PROBLEM REQUIREMENTS →
Your answer must be the lines of the material below, exactly as written, from its first line through the line with "--cuff: #979797;", and no pictures.
/---
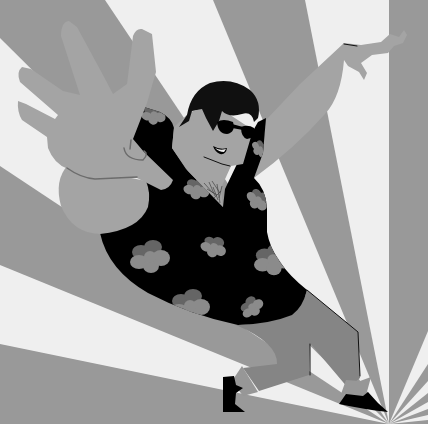
<!DOCTYPE html>
<html lang="en">
<head>
<meta charset="utf-8">
<title>Dancer on sunburst</title>
<style>
:root {
  --paper: #efefef;
  --ray: #999999;
  --skin: #a4a4a4;
  --crease: #6c6c6c;
  --ink: #000000;
  --hair: #101010;
  --trousers: #858585;
  --cuff: #979797;
  --petal: #8b8b8b;
  --petal-dark: #656565;
}
html, body { margin: 0; padding: 0; overflow: hidden; background: var(--paper); }
svg { display: block; width: 428px; height: 424px; }
.paper { fill: var(--paper); }
.rays { fill: var(--ray); }
.skin { fill: var(--skin); }
.ink { fill: var(--ink); }
.hair { fill: var(--hair); }
.trousers { fill: var(--trousers); }
.cuff { fill: var(--cuff); }
.petal { fill: var(--petal); }
.petal-dark { fill: var(--petal-dark); }
.crease { fill: none; stroke: var(--crease); stroke-width: 1.5; stroke-linecap: round; stroke-linejoin: round; }
.fine { fill: none; stroke: var(--hair); stroke-width: 1; stroke-linecap: round; }
.chest-hair { fill: none; stroke: #444444; stroke-width: 0.7; }
</style>
</head>
<body>
<svg viewBox="0 0 428 424" role="img" aria-label="Dancing man in a floral shirt and sunglasses reaching forward in front of a sunburst">
  <defs>
    <g id="flower">
      <g class="petal-dark">
        <ellipse cx="-9" cy="-5" rx="9" ry="7"/>
        <ellipse cx="3" cy="-10" rx="9" ry="7"/>
      </g>
      <g class="petal">
        <ellipse cx="-11" cy="5" rx="9" ry="7"/>
        <ellipse cx="1" cy="9" rx="8" ry="7"/>
        <ellipse cx="11" cy="1" rx="9" ry="8"/>
        <circle r="6"/>
      </g>
    </g>
    <path id="shirt-shape" d="M144 107L160 112Q172 118 174 128L172 148L186 169L223 207L225 189L237 164L250 136L258 122L266 118L263 153L254 178Q266 189 267 208L267 232Q272 262 307 290Q303 307 292 315Q270 324 238 325Q190 315 148 293Q108 270 100 233L130 215L149 194L130 145Z"/>
    <clipPath id="shirt-clip"><use href="#shirt-shape"/></clipPath>
  </defs>

  <rect class="paper" width="428" height="424"/>

  <g class="rays" id="sunburst">
    <polygon points="389,424 0,38 0,0 105,0"/>
    <polygon points="389,424 213,0 305,0"/>
    <polygon points="389,424 389,0 428,0 428,331"/>
    <polygon points="389,424 0,166 0,265"/>
    <polygon points="389,424 0,344 0,424"/>
    <polygon points="389,424 428,364 428,381"/>
    <polygon points="389,424 428,393 428,402"/>
    <polygon points="389,424 428,409 428,415"/>
    <polygon points="389,424 428,420 428,424"/>
  </g>

  <g id="legs">
    <path class="trousers" d="M236 325Q270 323 292 314Q303 307 307 290L358 332L360 378L348 388L310 343L309 375L259 391L243 368L277 364Q278 343 236 325Z"/>
    <path class="fine" d="M307 290L358 332L360 376M310 344V375"/>
    <polygon class="cuff" points="242,366 232,381 243,396 258,392"/>
    <polygon class="cuff" points="346,380 341,394 365,399 371,377 360,381"/>
    <path class="ink" d="M223 377L234 376L236 385L243 388L236 393L235 404L245 412L223 412Z"/>
    <path class="ink" d="M339 404L346 394L363 396L368 392L378 403L388 412Q362 409 339 404Z"/>
  </g>

  <g id="raised-arm" class="skin">
    <path d="M254 178L262 150L266 120L300 84L344 43L361 45L381 42L390 34L399 37L404 30L407 35L403 43L394 46L388 53L372 55L361 63L367 73L364 80L359 72L348 66L344 60Q341 97 325 114Q295 148 254 178Z"/>
  </g>
  <path class="fine" d="M344 44L357 46"/>

  <g id="shirt">
    <use href="#shirt-shape" class="ink"/>
    <g clip-path="url(#shirt-clip)">
      <use href="#flower" transform="translate(150 257)"/>
      <use href="#flower" transform="translate(214 247) rotate(25) scale(.65)"/>
      <use href="#flower" transform="translate(273 260) scale(.95)"/>
      <use href="#flower" transform="translate(190 306)"/>
      <use href="#flower" transform="translate(252 307) rotate(-30) scale(.6)"/>
      <use href="#flower" transform="translate(197 189) rotate(20) scale(.65)"/>
      <use href="#flower" transform="translate(258 200) rotate(50) scale(.6)"/>
      <use href="#flower" transform="translate(154 115) rotate(15) scale(.6)"/>
      <use href="#flower" transform="translate(260 149) rotate(60) scale(.45)"/>
    </g>
  </g>

  <g id="head">
    <path class="skin" d="M174 127L190 112L215 105L253 130L243 164L231 166L221 188L223 207L188 171L172 148Z"/>
    <path class="chest-hair" d="M204 183L213 193M209 182L215 196M213 187L218 200M217 184L220 203M222 186L219 198M207 189L217 195M221 191L214 198M212 181L220 193"/>
    <path class="hair" d="M179 127L187 115Q191 91 210 83Q232 77 250 90Q262 101 258 118L254 122Q252 111 242 114Q229 118 222 111L219 121L213 131L206 118L202 109L192 111L189 121Z"/>
    <path class="skin" d="M193 112Q200 106 203 117Q202 126 197 125Q192 121 193 112Z"/>
    <path class="fine" d="M204 157L222 164L230 166"/>
    <g id="sunglasses" class="ink">
      <path d="M217 122Q223 118 233 122Q236 132 227 134Q218 134 217 122Z"/>
      <path d="M241 127Q248 124 254 128Q255 139 247 139Q241 137 241 127Z"/>
      <path d="M232 124L243 127L243 130L232 128Z"/>
    </g>
    <path class="ink" d="M213 146Q220 150 227 148Q226 155 220 154Q215 152 213 146Z"/>
    <path class="paper" d="M215 148Q220 151 226 149L224 152Q219 152 215 148Z"/>
  </g>

  <g id="reaching-arm">
    <path class="skin" d="M68 165Q54 180 61 206Q72 233 100 234Q139 230 148 207Q151 193 146 181Z"/>
    <path class="skin" d="M48 148L47 137L22 120Q17 112 18 101L26 104L55 119L58 115L20 82Q16 72 22 67L31 69L63 91L80 95L61 36Q61 22 69 21L77 27L103 75L113 94L127 84L133 36Q136 28 142 29L152 34L156 72L147 103L133 139L144 152L173 180Q170 189 161 190L137 178L96 179L68 169Q54 164 48 148Z"/>
    <path class="crease" d="M67 168Q81 178 95 179L137 177M124 148Q126 160 143 160Q149 154 144 151M131 140L130 149"/>
  </g>
</svg>
</body>
</html>
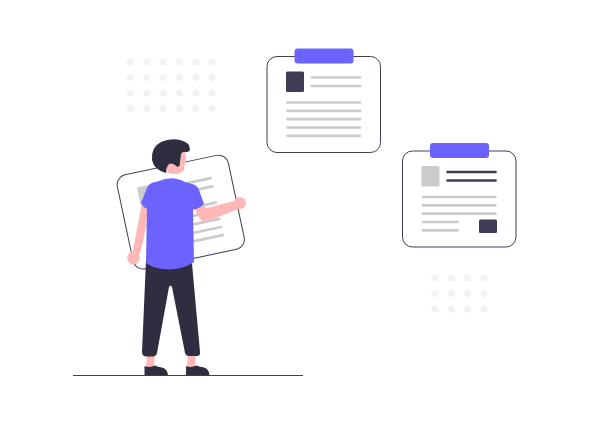
<!DOCTYPE html>
<html lang="en">
<head>
<meta charset="utf-8">
<title>Choosing a profile card</title>
<style>
:root {
  --paper: #ffffff;
  --accent: #6c63ff;
  --ink: #2f2e41;
  --slate: #3f3d56;
  --grey: #cbcbcb;
  --dot: #f2f2f2;
  --skin: #ffb8b8;
}
html, body { margin: 0; background: var(--paper); overflow: hidden; }
svg { display: block; width: 589px; height: 424px; }
.frame { fill: var(--paper); stroke: var(--slate); stroke-width: 1; }
.accent { fill: var(--accent); }
.ink { fill: var(--ink); }
.slate { fill: var(--slate); }
.grey { fill: var(--grey); }
.dots { fill: var(--dot); }
.skin { fill: var(--skin); }
.text-line { fill: none; stroke: var(--grey); stroke-width: 2.7; stroke-linecap: round; }
.text-line.strong { stroke: var(--slate); }
.arm { fill: none; stroke: var(--skin); stroke-linecap: round; stroke-linejoin: round; }
.ground { stroke: var(--slate); stroke-width: 1; }
</style>
</head>
<body>
<svg viewBox="0 0 589 424" role="img" aria-label="A person holding a profile card beside two clipped profile cards">
  <defs>
    <rect id="card-frame" class="frame" x="-57" y="-48" width="113.5" height="96" rx="10"/>
    <rect id="clip-bar" class="accent" x="-29.5" y="-56" width="59" height="15" rx="3"/>
    <rect id="portrait" x="-38" y="-33" width="18" height="20.5" rx="1.5"/>
    <path id="heading-lines" d="M-12 -27H36M-12 -18.5H36"/>
    <path id="body-lines" d="M-36.500 -2H36M-36.500 6.300H36M-36.500 14.700H36M-36.500 23H36M-36.500 31.300H36"/>
    <g id="dot-row-4">
      <circle r="3.600"/><circle cx="16.300" r="3.600"/><circle cx="32.600" r="3.600"/><circle cx="48.900" r="3.600"/>
    </g>
    <g id="dot-row-6">
      <use href="#dot-row-4"/><circle cx="65.200" r="3.600"/><circle cx="81.500" r="3.600"/>
    </g>
  </defs>

  <g class="dots">
    <use href="#dot-row-6" x="130.500" y="62"/>
    <use href="#dot-row-6" x="130.500" y="77.500"/>
    <use href="#dot-row-6" x="130.500" y="93"/>
    <use href="#dot-row-6" x="130.500" y="108.500"/>
    <use href="#dot-row-4" x="435" y="278"/>
    <use href="#dot-row-4" x="435" y="293.500"/>
    <use href="#dot-row-4" x="435" y="309"/>
  </g>

  <g id="top-card" transform="translate(324 104.500)">
    <use href="#card-frame"/>
    <use href="#clip-bar"/>
    <use href="#portrait" class="slate"/>
    <use href="#heading-lines" class="text-line"/>
    <use href="#body-lines" class="text-line"/>
  </g>

  <g id="lower-card" transform="translate(459.500 199)">
    <use href="#card-frame"/>
    <use href="#clip-bar"/>
    <use href="#portrait" class="grey"/>
    <use href="#heading-lines" class="text-line strong"/>
    <path class="text-line" d="M-36.500 -2H36M-36.500 6.300H36M-36.500 14.700H36M-36.500 23H-2M-36.500 31.300H-2"/>
    <rect class="slate" x="19.500" y="20.500" width="18" height="13.500" rx="1.500"/>
  </g>

  <line class="ground" x1="73" y1="375.500" x2="303" y2="375.500"/>

  <g id="held-card" transform="translate(181 212) rotate(-12)">
    <use href="#card-frame"/>
    <use href="#portrait" class="grey"/>
    <use href="#heading-lines" class="text-line"/>
    <use href="#body-lines" class="text-line"/>
  </g>

  <g id="person">
    <g id="legs">
      <path class="skin" d="M147 353H155L154 368H146ZM188 353H196L195 368H187Z"/>
      <path class="ink" d="M144.500 366Q150 368 155 365.500Q158 367 162 367.500Q167.500 369 168 375H144.500Z"/>
      <path class="ink" d="M186 366Q191 368 196.500 365.500Q200 367 204 367.500Q209 369 209.500 375H186Z"/>
      <path class="ink" d="M146 260L142 352Q142 356 146 356.500H153Q156.500 356 157 353L169 287Q170.500 284 172 287L185 353Q186 356 189 356H197Q200.500 356 200 352L191.500 258Z"/>
    </g>
    <g id="left-arm">
      <path class="skin" d="M142 203L133 250Q132 257 136 259L140 253Q146 232 148.500 206Z"/>
      <circle class="skin" cx="133.500" cy="258" r="6.300"/>
    </g>
    <g id="right-arm">
      <path class="skin" d="M194 208L200 219Q203 223 208 221L241 208L238 200L207 208L201 205Z"/>
      <circle class="skin" cx="240" cy="203" r="6"/>
    </g>
    <path id="neck" class="skin" d="M167 163L184 160V170Q181 174 174 174Q169 174 166 172Z"/>
    <ellipse id="face" class="skin" cx="177" cy="160" rx="9" ry="11"/>
    <path id="shirt" class="accent" d="M159 181Q172 175 185 182L192 184Q197 185 199 190L204 204Q199 209 193 209.500L194 262Q184 269 170 269.500Q154 269 146 263L147 209Q143 207 141 203L147 188Q149 183 155 182Z"/>
    <path id="hair" class="ink" d="M166 173Q154 170 152 160Q151 147 161 142Q170 138 180 140Q190 142 190 150Q188 153 184 152Q181 155 181.500 161Q181 165 177.500 167Q173 162 169 164Q166 167 166 173Z"/>
    <path id="cheek" class="skin" d="M181 154Q183 151 185 152Q187 162 182 166Q179 166 180 162Z"/>
  </g>
</svg>
</body>
</html>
\---
WRITTEN REPLY →
<!DOCTYPE html>
<html lang="en">
<head>
<meta charset="utf-8">
<title>Dancer on sunburst</title>
<style>
:root {
  --paper: #efefef;
  --ray: #999999;
  --skin: #a4a4a4;
  --crease: #6c6c6c;
  --ink: #000000;
  --hair: #101010;
  --trousers: #858585;
  --cuff: #979797;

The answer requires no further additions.